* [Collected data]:
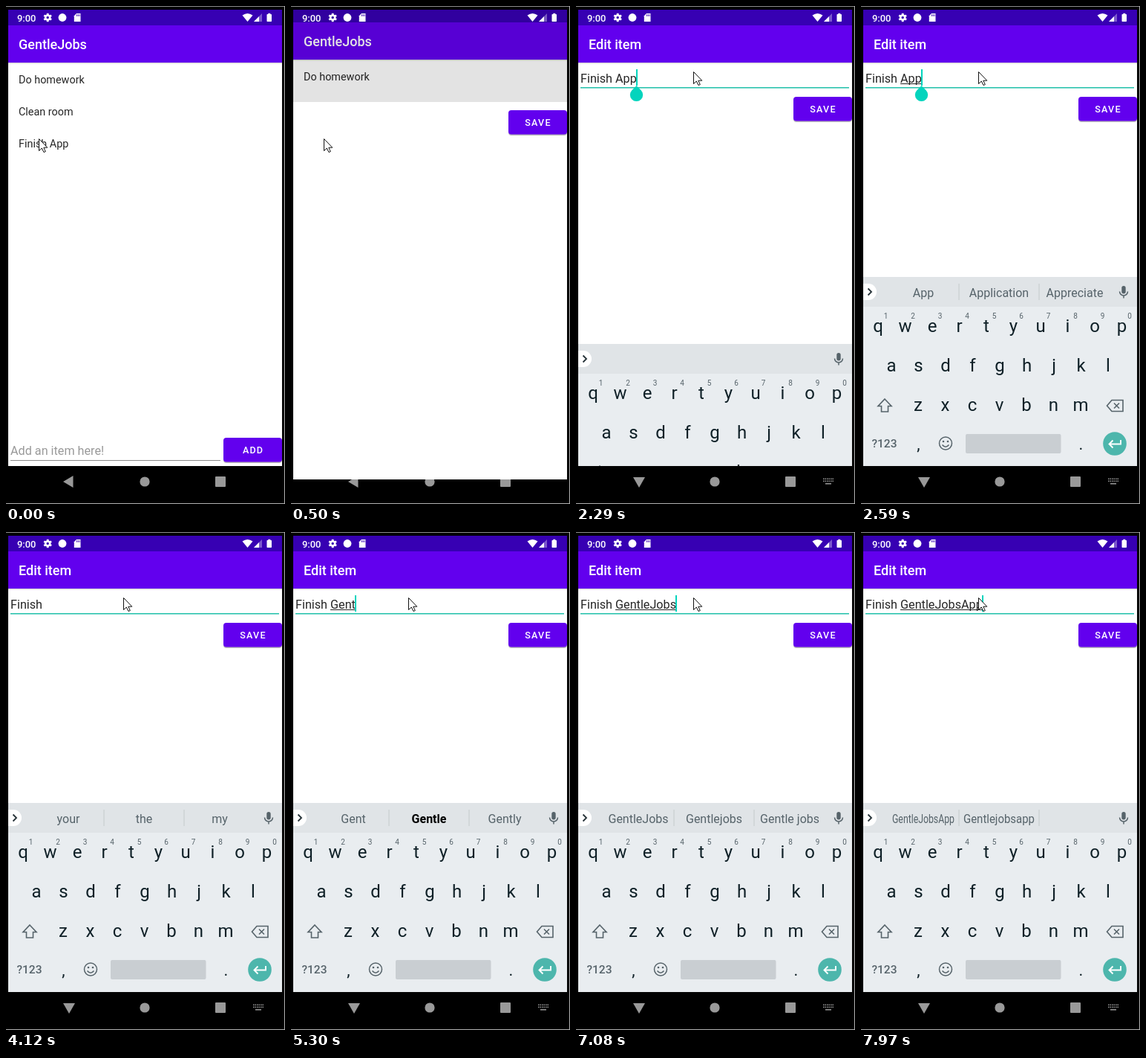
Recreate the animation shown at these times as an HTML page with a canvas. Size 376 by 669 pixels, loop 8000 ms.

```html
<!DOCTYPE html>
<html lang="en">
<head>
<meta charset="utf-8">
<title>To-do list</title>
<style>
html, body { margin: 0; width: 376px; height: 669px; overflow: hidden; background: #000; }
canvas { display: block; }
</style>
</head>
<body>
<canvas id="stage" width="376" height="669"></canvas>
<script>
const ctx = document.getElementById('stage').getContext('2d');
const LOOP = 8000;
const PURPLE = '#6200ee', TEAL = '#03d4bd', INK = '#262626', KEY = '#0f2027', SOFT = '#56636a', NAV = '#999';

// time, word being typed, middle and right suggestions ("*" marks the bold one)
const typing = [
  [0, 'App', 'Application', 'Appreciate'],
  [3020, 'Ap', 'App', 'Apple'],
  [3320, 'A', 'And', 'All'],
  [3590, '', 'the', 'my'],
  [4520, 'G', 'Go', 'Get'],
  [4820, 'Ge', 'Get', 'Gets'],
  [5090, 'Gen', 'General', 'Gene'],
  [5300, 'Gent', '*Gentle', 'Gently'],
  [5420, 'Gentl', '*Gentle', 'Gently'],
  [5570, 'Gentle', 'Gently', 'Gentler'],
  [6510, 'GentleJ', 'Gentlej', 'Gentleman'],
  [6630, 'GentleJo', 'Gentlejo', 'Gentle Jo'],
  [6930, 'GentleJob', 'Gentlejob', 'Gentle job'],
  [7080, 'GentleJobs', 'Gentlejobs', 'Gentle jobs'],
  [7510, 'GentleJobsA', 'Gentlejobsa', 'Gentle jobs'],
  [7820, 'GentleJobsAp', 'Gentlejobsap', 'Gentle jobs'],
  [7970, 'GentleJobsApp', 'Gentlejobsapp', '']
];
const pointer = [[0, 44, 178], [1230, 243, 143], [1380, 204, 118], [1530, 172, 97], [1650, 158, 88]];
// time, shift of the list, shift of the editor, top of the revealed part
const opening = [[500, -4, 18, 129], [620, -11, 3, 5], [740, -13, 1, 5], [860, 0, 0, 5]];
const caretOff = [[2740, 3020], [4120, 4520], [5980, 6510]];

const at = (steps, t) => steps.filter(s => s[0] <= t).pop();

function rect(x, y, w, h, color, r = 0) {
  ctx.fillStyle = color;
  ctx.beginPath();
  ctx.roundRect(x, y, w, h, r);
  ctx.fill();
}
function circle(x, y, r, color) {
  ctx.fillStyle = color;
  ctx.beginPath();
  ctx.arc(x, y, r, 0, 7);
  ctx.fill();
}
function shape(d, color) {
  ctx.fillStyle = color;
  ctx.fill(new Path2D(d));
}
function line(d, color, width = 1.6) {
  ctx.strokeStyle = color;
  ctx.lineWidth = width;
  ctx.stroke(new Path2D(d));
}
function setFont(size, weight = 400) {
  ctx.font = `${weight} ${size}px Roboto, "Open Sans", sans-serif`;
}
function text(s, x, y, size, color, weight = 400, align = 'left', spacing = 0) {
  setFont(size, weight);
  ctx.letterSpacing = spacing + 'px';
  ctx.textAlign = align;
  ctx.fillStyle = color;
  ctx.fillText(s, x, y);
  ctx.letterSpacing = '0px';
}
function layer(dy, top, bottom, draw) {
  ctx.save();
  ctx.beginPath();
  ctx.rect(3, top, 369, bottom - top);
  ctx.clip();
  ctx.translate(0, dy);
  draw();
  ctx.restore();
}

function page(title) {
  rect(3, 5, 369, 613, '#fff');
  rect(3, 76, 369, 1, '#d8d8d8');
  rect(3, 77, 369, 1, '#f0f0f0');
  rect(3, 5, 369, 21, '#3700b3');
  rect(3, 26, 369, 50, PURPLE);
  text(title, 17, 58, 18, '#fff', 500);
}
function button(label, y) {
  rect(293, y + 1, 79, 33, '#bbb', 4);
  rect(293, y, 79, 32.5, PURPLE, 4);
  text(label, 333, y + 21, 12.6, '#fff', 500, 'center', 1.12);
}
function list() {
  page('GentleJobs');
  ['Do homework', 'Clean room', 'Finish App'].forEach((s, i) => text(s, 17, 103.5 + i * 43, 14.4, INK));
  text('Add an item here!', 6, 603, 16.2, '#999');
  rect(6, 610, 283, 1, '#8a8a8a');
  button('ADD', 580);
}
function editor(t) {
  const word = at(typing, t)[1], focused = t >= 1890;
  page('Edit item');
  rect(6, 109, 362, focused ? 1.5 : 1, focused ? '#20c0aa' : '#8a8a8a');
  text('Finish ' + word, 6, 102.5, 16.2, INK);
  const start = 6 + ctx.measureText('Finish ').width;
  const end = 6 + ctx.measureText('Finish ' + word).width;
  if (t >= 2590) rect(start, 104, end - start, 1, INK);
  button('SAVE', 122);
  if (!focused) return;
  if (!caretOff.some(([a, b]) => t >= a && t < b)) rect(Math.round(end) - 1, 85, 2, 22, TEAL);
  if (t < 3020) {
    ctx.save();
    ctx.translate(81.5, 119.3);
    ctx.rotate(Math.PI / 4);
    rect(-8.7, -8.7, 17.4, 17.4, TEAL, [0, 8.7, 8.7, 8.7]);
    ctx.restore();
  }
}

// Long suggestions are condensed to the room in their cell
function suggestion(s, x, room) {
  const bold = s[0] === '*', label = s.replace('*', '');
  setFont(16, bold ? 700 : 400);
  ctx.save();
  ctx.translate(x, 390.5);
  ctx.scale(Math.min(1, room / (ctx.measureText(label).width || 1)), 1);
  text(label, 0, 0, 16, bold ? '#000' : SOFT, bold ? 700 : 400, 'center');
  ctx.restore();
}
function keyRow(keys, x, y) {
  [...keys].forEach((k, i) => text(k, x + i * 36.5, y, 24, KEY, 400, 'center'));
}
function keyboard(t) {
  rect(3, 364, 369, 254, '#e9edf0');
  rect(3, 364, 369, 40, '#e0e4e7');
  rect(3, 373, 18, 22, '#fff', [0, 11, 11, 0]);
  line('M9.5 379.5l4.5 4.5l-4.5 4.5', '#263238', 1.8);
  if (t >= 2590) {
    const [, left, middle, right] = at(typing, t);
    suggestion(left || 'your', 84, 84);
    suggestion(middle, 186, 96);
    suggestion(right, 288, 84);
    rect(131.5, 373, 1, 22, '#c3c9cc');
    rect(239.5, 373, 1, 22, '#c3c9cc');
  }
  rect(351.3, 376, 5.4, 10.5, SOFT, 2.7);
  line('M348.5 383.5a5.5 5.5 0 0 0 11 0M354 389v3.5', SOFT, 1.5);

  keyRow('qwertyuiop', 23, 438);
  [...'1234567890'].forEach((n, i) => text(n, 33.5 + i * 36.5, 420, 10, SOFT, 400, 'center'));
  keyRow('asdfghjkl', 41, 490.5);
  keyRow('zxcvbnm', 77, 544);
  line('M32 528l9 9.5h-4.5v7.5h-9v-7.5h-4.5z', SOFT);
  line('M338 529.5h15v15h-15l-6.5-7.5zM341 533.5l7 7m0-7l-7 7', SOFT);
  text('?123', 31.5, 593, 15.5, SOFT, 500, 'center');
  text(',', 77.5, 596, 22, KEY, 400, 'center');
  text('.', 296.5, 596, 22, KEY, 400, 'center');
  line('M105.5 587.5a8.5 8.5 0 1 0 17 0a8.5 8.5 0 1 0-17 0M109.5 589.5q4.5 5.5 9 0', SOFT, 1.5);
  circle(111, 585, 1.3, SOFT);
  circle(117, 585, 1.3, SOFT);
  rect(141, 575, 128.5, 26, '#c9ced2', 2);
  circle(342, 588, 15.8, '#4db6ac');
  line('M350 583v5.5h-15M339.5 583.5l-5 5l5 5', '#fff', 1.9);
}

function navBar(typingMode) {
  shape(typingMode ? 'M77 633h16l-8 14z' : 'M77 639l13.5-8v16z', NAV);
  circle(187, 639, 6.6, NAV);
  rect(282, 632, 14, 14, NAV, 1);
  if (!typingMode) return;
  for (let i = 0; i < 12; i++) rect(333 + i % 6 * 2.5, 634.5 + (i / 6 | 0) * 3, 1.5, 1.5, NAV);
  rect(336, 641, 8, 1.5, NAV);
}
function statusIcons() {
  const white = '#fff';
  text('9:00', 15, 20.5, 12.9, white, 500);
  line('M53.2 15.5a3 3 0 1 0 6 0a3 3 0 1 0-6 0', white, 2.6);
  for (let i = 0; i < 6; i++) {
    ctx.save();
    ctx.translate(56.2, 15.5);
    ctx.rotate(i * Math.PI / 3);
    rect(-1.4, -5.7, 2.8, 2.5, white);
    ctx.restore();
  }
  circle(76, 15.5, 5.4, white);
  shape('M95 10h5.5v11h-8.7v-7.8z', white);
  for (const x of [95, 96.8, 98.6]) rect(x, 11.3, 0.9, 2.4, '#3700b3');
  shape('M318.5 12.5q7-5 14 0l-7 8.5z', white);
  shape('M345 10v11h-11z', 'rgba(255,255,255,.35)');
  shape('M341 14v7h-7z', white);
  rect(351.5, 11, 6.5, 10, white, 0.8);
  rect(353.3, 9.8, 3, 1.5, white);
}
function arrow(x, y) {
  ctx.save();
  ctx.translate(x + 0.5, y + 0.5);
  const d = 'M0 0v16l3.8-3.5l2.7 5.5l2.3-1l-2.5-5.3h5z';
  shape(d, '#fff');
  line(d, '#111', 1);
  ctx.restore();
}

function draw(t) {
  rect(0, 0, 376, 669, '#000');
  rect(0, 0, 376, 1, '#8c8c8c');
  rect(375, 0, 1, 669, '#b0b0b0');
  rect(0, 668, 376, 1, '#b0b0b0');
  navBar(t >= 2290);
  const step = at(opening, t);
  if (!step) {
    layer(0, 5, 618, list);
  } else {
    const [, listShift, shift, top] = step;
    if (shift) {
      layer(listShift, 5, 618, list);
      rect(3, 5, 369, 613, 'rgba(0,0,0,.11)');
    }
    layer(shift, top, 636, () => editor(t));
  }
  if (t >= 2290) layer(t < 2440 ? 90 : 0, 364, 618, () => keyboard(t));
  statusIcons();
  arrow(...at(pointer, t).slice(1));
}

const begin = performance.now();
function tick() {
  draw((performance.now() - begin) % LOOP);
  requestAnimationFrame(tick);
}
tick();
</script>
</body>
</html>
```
* * *
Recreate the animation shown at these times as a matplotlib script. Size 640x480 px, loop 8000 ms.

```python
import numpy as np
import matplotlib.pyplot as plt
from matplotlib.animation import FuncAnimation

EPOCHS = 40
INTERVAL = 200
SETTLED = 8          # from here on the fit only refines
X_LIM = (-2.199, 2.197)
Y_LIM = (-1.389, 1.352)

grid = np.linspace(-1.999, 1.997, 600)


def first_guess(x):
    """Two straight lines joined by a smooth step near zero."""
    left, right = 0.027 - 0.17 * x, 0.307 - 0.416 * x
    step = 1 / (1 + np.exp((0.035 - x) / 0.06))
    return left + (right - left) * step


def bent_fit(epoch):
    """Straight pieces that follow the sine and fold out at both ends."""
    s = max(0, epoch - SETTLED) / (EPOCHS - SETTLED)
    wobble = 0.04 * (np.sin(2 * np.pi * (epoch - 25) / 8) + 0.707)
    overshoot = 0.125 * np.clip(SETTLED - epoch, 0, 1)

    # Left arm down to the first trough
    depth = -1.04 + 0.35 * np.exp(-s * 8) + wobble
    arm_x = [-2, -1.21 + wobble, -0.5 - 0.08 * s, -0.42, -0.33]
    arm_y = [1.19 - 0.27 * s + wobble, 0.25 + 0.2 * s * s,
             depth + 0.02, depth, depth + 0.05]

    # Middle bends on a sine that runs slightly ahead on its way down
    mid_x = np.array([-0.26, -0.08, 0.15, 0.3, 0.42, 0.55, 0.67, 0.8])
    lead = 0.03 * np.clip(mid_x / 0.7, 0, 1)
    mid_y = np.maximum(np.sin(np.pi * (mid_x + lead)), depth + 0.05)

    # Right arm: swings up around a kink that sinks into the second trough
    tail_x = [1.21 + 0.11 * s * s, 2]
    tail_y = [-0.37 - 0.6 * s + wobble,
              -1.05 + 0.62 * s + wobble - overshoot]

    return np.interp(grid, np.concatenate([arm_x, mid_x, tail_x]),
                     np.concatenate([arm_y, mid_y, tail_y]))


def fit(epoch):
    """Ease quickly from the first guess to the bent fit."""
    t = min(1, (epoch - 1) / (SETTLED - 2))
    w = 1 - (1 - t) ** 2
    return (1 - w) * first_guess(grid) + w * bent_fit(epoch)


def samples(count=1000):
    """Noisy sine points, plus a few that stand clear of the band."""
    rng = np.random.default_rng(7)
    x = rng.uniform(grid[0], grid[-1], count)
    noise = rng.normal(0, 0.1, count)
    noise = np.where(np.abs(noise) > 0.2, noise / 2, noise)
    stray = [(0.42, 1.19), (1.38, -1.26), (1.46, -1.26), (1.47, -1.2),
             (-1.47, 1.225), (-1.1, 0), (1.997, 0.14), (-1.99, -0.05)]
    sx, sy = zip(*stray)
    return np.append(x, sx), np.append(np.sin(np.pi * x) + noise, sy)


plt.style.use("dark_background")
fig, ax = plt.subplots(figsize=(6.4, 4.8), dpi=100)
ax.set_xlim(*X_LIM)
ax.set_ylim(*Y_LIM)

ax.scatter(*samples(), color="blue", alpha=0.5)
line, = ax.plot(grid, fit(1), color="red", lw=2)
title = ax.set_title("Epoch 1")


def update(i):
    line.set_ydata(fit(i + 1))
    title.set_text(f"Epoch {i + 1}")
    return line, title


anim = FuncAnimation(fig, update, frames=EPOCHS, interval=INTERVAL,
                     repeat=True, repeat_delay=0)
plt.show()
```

* [Work to complete]: Read through the lines above and collect those that contain the string "SOFT".

* [Answer for this exercise]:
const PURPLE = '#6200ee', TEAL = '#03d4bd', INK = '#262626', KEY = '#0f2027', SOFT = '#56636a', NAV = '#999';
  text(label, 0, 0, 16, bold ? '#000' : SOFT, bold ? 700 : 400, 'center');
  rect(351.3, 376, 5.4, 10.5, SOFT, 2.7);
  line('M348.5 383.5a5.5 5.5 0 0 0 11 0M354 389v3.5', SOFT, 1.5);
  [...'1234567890'].forEach((n, i) => text(n, 33.5 + i * 36.5, 420, 10, SOFT, 400, 'center'));
  line('M32 528l9 9.5h-4.5v7.5h-9v-7.5h-4.5z', SOFT);
  line('M338 529.5h15v15h-15l-6.5-7.5zM341 533.5l7 7m0-7l-7 7', SOFT);
  text('?123', 31.5, 593, 15.5, SOFT, 500, 'center');
  line('M105.5 587.5a8.5 8.5 0 1 0 17 0a8.5 8.5 0 1 0-17 0M109.5 589.5q4.5 5.5 9 0', SOFT, 1.5);
  circle(111, 585, 1.3, SOFT);
  circle(117, 585, 1.3, SOFT);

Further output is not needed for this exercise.